Back in Poland he entered the Home Office and was appointed Vice 'Starosta' (deputy prefect) of Gostyn, in Western Poland.  In 1938, he created a company in Gdynia.  A year later, when the war broke out, he was mobilised.  Released after the defeat of the Polish army, which was unable to fight on two fronts after the Soviet invasion from the east, he was arrested without charges by the German Police and sent to Auschwitz.

In the course of the following three years, he was transferred to several other camps, including Dachau and Neuengamme in Germany.  Finally he was sent to a forced labor camp in Normandy, along the French coast, where allied forces were expect to disembark on the continent.  Taking advantage of an air raid, he managed to escape.  Hidden for a while by friendly local farmers, he came across a French resistance group into which he was integrated.  When the Second British Army set foot on French soil, he was incorporated into their ranks as a liaison officer.  When the war ended, realizing it would be impossible to return to Poland, where communist security services were looking for him, he successfully brought his wife and eldest son Michel to Belgium, with the help of a Belgian diplomat, across the Iron Curtain that has just fallen on Europe.


He remained in Belgium until retirement.  He had an active professional life, despite the marks of the war.







Born Countess Zoltowska.

Wife of Prince Georges Swiatopolk-Czetwertynski.  Studied painting in Italy and France.  She fled Poland in 1946 to escape communist persecution.  Became a refugee in Belgium where she spent the rest of her life with her husband and four children.







Second son of Prince Ludwik.

Studied agronomy in Belgium.  He was married in 1933 to Baroness Ewa Von Buxhoevden.

During the occupation of Poland, he was arrested by the Gestapo and sent to Auschwitz, where he found his father among the prisoners, a short time before his death.

In 1954, accused of contacts with foreign agents and possession of dollar banknotes, he was sentenced to 8 years in prison. loss of civil and political rights, confiscation of all property.  The strikes and protests of 1956 brought about a change in government and a relaxation of the repressive policy.  Prince Stanislaw was released from jail, but, being branded as a former criminal, could not find any decent work in his country.  He applied for an emigration passport and, with the support of the befriended Ambassdor of Canada in Warsaw, obtained a visa for himself and his whole family.

They were not allowed to carry any money or valuables out of the country, and left Poland penniless in September 1958.

Stanislaw settled in Montreal, where he brought up his six younger children.  He took up different occupations, until illness obliged him to retire.  He died in Rowdon in 1998.







Youngest daughter of Ludwik Czetwertynski and Rose Radziwill.  She was with her parents in Eastern Poland when the Soviet army invaded from the East in 1939, as agreed in the secret clauses of the Molotov-Ribbentrop pact.  She managed to leave the country and went to France.  Contrary to its engagements towards Poland, France had not entered into the war against Germany.  She studied Medicine at the University of Grenoble, but was prevented from passing the final Doctorate exam because of the full occupation of France (initially, Germany had left the part of France south of the Loure unoccupied, known as the "free zone").

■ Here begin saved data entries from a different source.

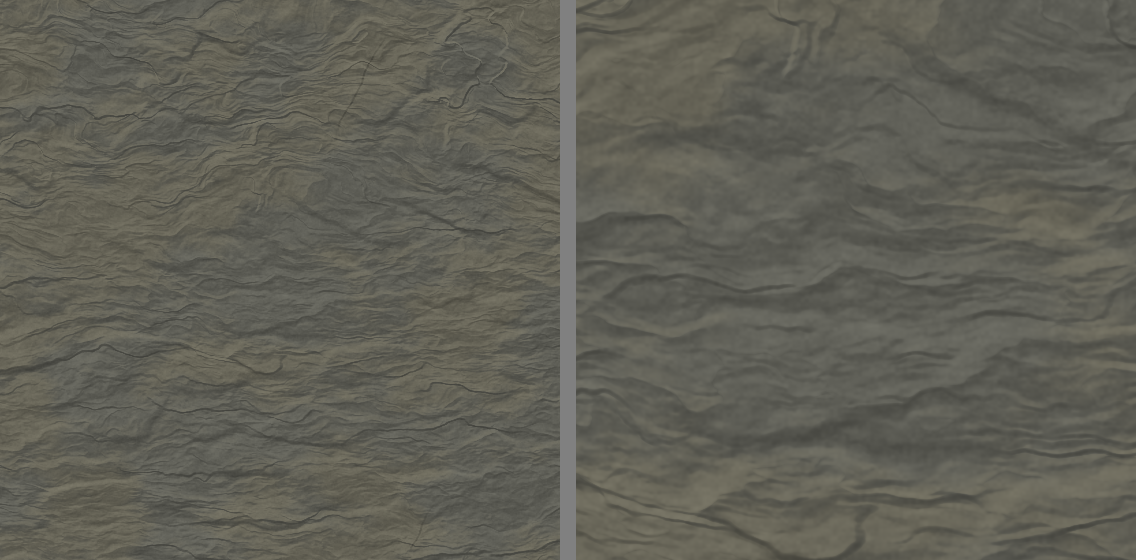
Left: the whole. Right: its middle third, enlarged.
Give the GLSL for this texture, as a WebGL 1 fragment shader.

```glsl
precision highp float;
// Weathered slate: thin overlapping ledges, tilted facets and fine wrinkles.
// A height field is built from warped noise, then lit from the upper left;
// patches of grey and olive stain, a diagonal joint and grain finish it.

uniform vec2 u_resolution;

#define WARP 0.12
#define ROUGHNESS 0.009
#define LEDGE_HEIGHT 0.22
#define LEDGE_EDGE 0.0045
#define FACET_HEIGHT 0.034
#define WRINKLE_HEIGHT 0.017
#define RELIEF_STEP 0.002
#define CONTRAST 0.082
#define GRAIN 0.042
#define BASE_TONE 0.376
#define OLIVE vec3(1.025, 1.0, 0.870)
#define GREY vec3(1.0, 1.0, 0.918)

float hash(vec2 p) {
  vec3 q = fract(vec3(p.xyx) * 0.1031);
  q += dot(q, q.yzx + 33.33);
  return fract((q.x + q.y) * q.z);
}

vec2 hash2(vec2 p) {
  return vec2(hash(p), hash(p + 71.7));
}

float noise(vec2 p) {
  vec2 cell = floor(p), f = fract(p);
  f = f * f * f * (f * (f * 6.0 - 15.0) + 10.0);
  float low = mix(hash(cell), hash(cell + vec2(1.0, 0.0)), f.x);
  float high = mix(hash(cell + vec2(0.0, 1.0)), hash(cell + 1.0), f.x);
  return mix(low, high, f.y);
}

float fbm(vec2 p) {
  float sum = 0.0, amp = 0.53;
  for (int i = 0; i < 4; i++) {
    sum += amp * noise(p);
    p = mat2(0.96, 0.28, -0.28, 0.96) * p * 2.07 + 17.3;
    amp *= 0.5;
  }
  return sum;
}

// Short shelves that swell downward to a bright lip, then drop sharply.
float ledges(vec2 p, float rows, float bend) {
  float s = p.y * rows + bend * (fbm(p * vec2(0.4, 0.6) * rows + rows) - 0.5);
  float row = floor(s), f = s - row;
  float along = noise(vec2(p.x * rows * 0.6, row * 5.7 + rows));
  float presence = smoothstep(0.3, 0.85, along);
  float rim = smoothstep(0.0, LEDGE_EDGE * rows, f);
  float swell = 0.65 * pow(1.0 - f, 2.5) + 0.35 * pow(1.0 - f, 8.0);
  return presence * rim * swell / rows;
}

// Randomly tilted planes, blended across narrow creases.
float facets(vec2 p) {
  vec2 cell = floor(p), f = fract(p);
  float sum = 0.0, total = 0.0001;
  for (int y = -1; y <= 1; y++) {
    for (int x = -1; x <= 1; x++) {
      vec2 g = vec2(float(x), float(y));
      vec2 d = f - g - hash2(cell + g);
      vec2 tilt = hash2(cell + g + 19.1) - 0.5;
      float w = exp(-30.0 * dot(d, d));
      sum += w * (dot(tilt, d) * 1.6 + 0.4 * hash(cell + g + 5.3));
      total += w;
    }
  }
  return sum / total;
}

float height(vec2 p) {
  float upper = smoothstep(0.45, 0.75, p.y);
  vec2 bent = vec2(fbm(p * vec2(4.0, 5.0) + 3.1), fbm(p * vec2(4.0, 5.5) + 41.0)) - 0.5;
  vec2 rough = vec2(fbm(p * vec2(38.0, 46.0) + 7.7), fbm(p * vec2(32.0, 50.0) + 63.0)) - 0.5;
  vec2 q = p + WARP * mix(0.6, 1.3, upper) * bent + ROUGHNESS * rough;
  float bend = mix(1.8, 3.2, upper);
  float shelf = 0.75 * ledges(q, 10.0, bend) + ledges(q + 2.3, 21.0, bend)
    + ledges(q + 5.9, 38.0, bend) + 0.8 * ledges(q + 8.1, 66.0, bend);
  float wrinkle = 1.0 - abs(2.0 * fbm(q * vec2(13.0, 30.0) + 9.0) - 1.0);
  return LEDGE_HEIGHT * shelf
    + FACET_HEIGHT * facets(q * mix(vec2(6.0, 15.0), vec2(9.0, 13.0), upper))
    + WRINKLE_HEIGHT * wrinkle;
}

// Thin diagonal fracture running off the top and back in at the bottom.
float joint(vec2 p) {
  float y = p.y < 0.5 ? p.y + 1.0 : p.y;
  float x = 0.56 + 0.5 * (y - 0.68) + 0.03 * (fbm(vec2(y * 14.0, 2.0)) - 0.5);
  float span = smoothstep(0.67, 0.72, y) * (1.0 - smoothstep(1.05, 1.2, y));
  float broken = smoothstep(0.2, 0.6, noise(vec2(y * 25.0, 8.0)));
  return span * broken * (1.0 - smoothstep(0.0008, 0.0028, abs(p.x - x)));
}

void main() {
  vec2 p = gl_FragCoord.xy / u_resolution;

  // Slope lighting, softly limited, with a little extra dark under the rims.
  float h = height(p);
  vec2 slope = vec2(height(p + vec2(RELIEF_STEP, 0.0)) - h,
                    height(p + vec2(0.0, RELIEF_STEP)) - h) / RELIEF_STEP;
  float lit = dot(slope, vec2(0.45, -0.9));
  lit /= 1.0 + abs(lit);
  float tone = BASE_TONE + CONTRAST * lit + 0.06 * min(lit + 0.5, 0.0);

  // Mineral stain, surface grain and the fracture.
  float stain = smoothstep(0.36, 0.64, fbm(p * vec2(6.0, 9.0) + 23.0) + 0.15 * lit);
  float grain = 0.5 * noise(p * vec2(170.0, 220.0)) + 0.5 * noise(p * 410.0) - 0.5;
  float mottling = fbm(p * vec2(36.0, 60.0)) - 0.5;
  tone += 0.020 * (stain - 0.5) + GRAIN * grain + 0.04 * mottling;
  tone -= 0.06 * joint(p);

  gl_FragColor = vec4(tone * mix(GREY, OLIVE, stain), 1.0);
}
```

Misia then fled to England, where many Poles found refuge and served in the British Army.

She married a Polish pilot, Stefan Zantara.  Two children were born : Terese and Andre.  Unfortunately the union ended in divorce.  After the war, Misia returned to the continent, and was married to Count Stefan Rostworowski, with whom she settled in France.

Having both lost everything in Poland, both of them found like in post-war France, suffering from a recession, far from easy.  She found a job in a hospital, while resuming her unfinished studies.  Eventually she got her degree and was able to set up a private practice.  After having been persecuted and torn away from her family during the war, then deprived of her properties and sources of income by the communist regime in Poland, she dedicated her life to the relief of those who suffer, and achieved an almost heroic status among her patients.